That’s a whole lot of cash, and students did a whole lot of reading to earn it. According to Sarah Rothstein, who was in charge of organizing this year’s event, the 424 students who participated in Reading Rocks read a total of 227,137 minutes. That’s nearly 536 minutes – about 8.9 hours – per student over a two-week period.
RES has made an effort in recent years to get out of the business of selling things like wrapping paper or magazines as fundraisers. This way, students focus on something that helps them academically, and the school gets to keep more of the money that comes in, rather than paying it out to the company that organizes the fundraiser.
In some cases, RES has paid out as much as half of its fundraiser profits to outside companies. With Reading Rocks, the only expense was a few prizes – mostly books and t-shirts – for students who hit certain goals.
“The cool thing for us is, it’s not an easy time for schools or non-profits and (parent-teacher organizations) in terms of revenue and budget,” RES principal Tom Idstrom said. “It’s not easy for families, either. To add another fundraiser onto people’s plate is not always what we need to do. The beauty of this read-a-thon is, it’s what we believe in.”
Idstrom led a student assembly at the beginning of the Reading Rocks campaign to get students excited about the project, and Rothstein said the effort worked. Not all of the school’s 665 students participated, but those who did were eager to talk about how much they’d been reading or how many pledges they’d collected.
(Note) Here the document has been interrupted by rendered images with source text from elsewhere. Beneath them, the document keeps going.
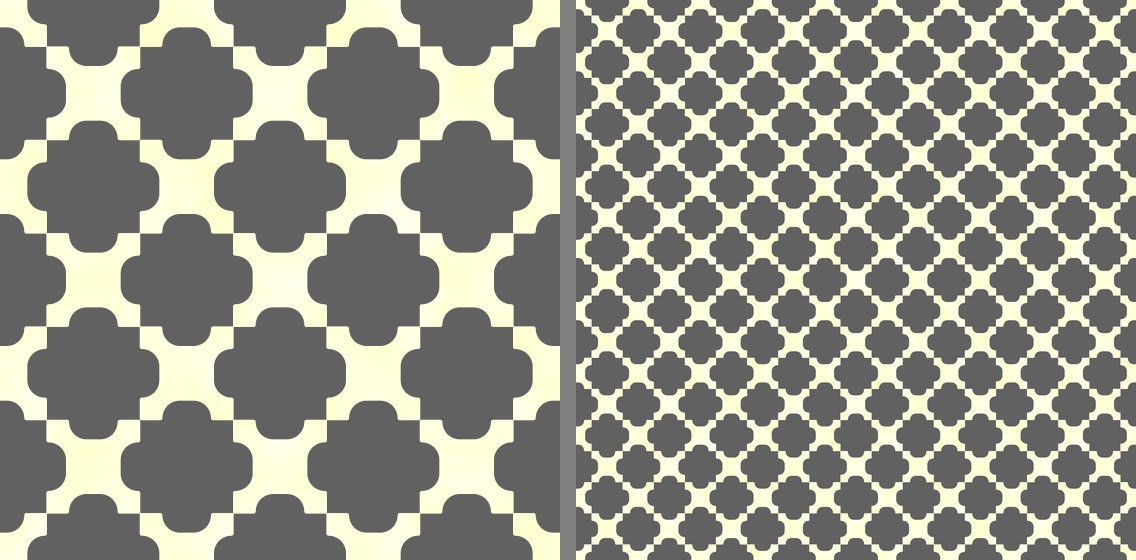
Left: one tile. Right: repeated 3 by 3.
A WebGL 1 fragment shader for this pattern:

```glsl
precision highp float;
// Dark lobed tiles on a checkerboard lattice, touching at their corners, over cream.
// Each tile is a square joined to two crossed rounded bars by a small fillet;
// the cream carries a faint, wrapping wash of gradient noise.

#define REPEATS 3.0          // whole repeats across and down
#define SQUARE_HALF 0.497    // all lengths in half-repeats
#define LOBE_REACH 0.707
#define LOBE_HALF 0.26
#define LOBE_RADIUS 0.187
#define FILLET 0.024
#define WASH_SCALE 9.0       // noise cells across the canvas
#define WASH_DEPTH 0.09
#define TILE_COLOR vec3(0.38)
#define CREAM_COLOR vec3(1.0, 1.0, 0.868)

uniform vec2 u_resolution;

// Unit gradient for a lattice corner, wrapped to the period
vec2 cornerGradient(vec2 corner, float period) {
  corner = mod(corner, period);
  float h = fract(sin(dot(corner, vec2(127.1, 311.7))) * 43758.5);
  float angle = 6.28318 * h;
  return vec2(cos(angle), sin(angle));
}

// Gradient noise that repeats after a whole number of cells
float wrappedNoise(vec2 uv, float period) {
  vec2 p = uv * period;
  vec2 cell = floor(p);
  vec2 f = p - cell;
  vec2 s = f * f * f * (f * (f * 6.0 - 15.0) + 10.0);
  vec2 e = vec2(1.0, 0.0);
  float n00 = dot(cornerGradient(cell, period), f);
  float n10 = dot(cornerGradient(cell + e.xy, period), f - e.xy);
  float n01 = dot(cornerGradient(cell + e.yx, period), f - e.yx);
  float n11 = dot(cornerGradient(cell + e.xx, period), f - e.xx);
  return mix(mix(n00, n10, s.x), mix(n01, n11, s.x), s.y);
}

float roundedBox(vec2 p, vec2 halfSize, float radius) {
  vec2 d = abs(p) - halfSize + radius;
  return length(max(d, 0.0)) + min(max(d.x, d.y), 0.0) - radius;
}

// Union whose inner corners are filled by an arc
float filletUnion(float a, float b, float radius) {
  vec2 u = max(radius - vec2(a, b), 0.0);
  return max(radius, min(a, b)) - length(u);
}

// Square with one lobe on each side
float lobedTile(vec2 p) {
  p = abs(p);
  if (p.y > p.x) p = p.yx;
  float square = roundedBox(p, vec2(SQUARE_HALF), 0.0);
  float bar = roundedBox(p, vec2(LOBE_REACH, LOBE_HALF), LOBE_RADIUS);
  return filletUnion(square, bar, FILLET);
}

void main() {
  vec2 uv = gl_FragCoord.xy / u_resolution;
  vec2 p = uv * REPEATS * 2.0;
  float pixel = REPEATS * 2.0 / min(u_resolution.x, u_resolution.y);

  // Two interleaved lattices form the checkerboard
  float oddColumns = lobedTile(mod(p + vec2(0.0, 1.0), 2.0) - 1.0);
  float evenColumns = lobedTile(mod(p + vec2(1.0, 0.0), 2.0) - 1.0);
  float dist = min(oddColumns, evenColumns);

  // Soft yellow wash, varying only in the blue channel
  float wash = wrappedNoise(uv, WASH_SCALE)
             + 0.4 * wrappedNoise(uv + 0.37, WASH_SCALE * 3.0);
  vec3 cream = CREAM_COLOR + vec3(0.0, 0.0, WASH_DEPTH * wash);

  float creamCover = clamp(0.5 + dist / pixel, 0.0, 1.0);
  gl_FragColor = vec4(mix(TILE_COLOR, cream, creamCover), 1.0);
}
```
“I would walk down the halls and kids would stop me and say, ‘You’re right, reading does rock,’ because I was known as the Reading Rocks lady,” Rothstein said.
Reading wasn’t the only motivation, though. As a reward for hitting their goal of $25,000, Idstrom spent a night camping on the roof of the school at the end of the drive. Rothstein said seeing the principal on the roof was a big selling point for students.
“That was a lot of their pitches for the people to pledge them,” she said. “Not, ‘I’m reading a lot,’ but ‘If we raise money, he’ll sleep on the roof.’”
Idstrom brought his tent onto the roof and was there to greet students when they arrived for school the next day.
Idstrom spent a similar night on the roof two years ago, but last year students fell short of their goal.
Idstrom said the success of the event was worth the night of roughing it.
“It’s great to see the excitement for reading,” he said. “Kids were bragging about the number of minutes they’ve read to the adults in the building.”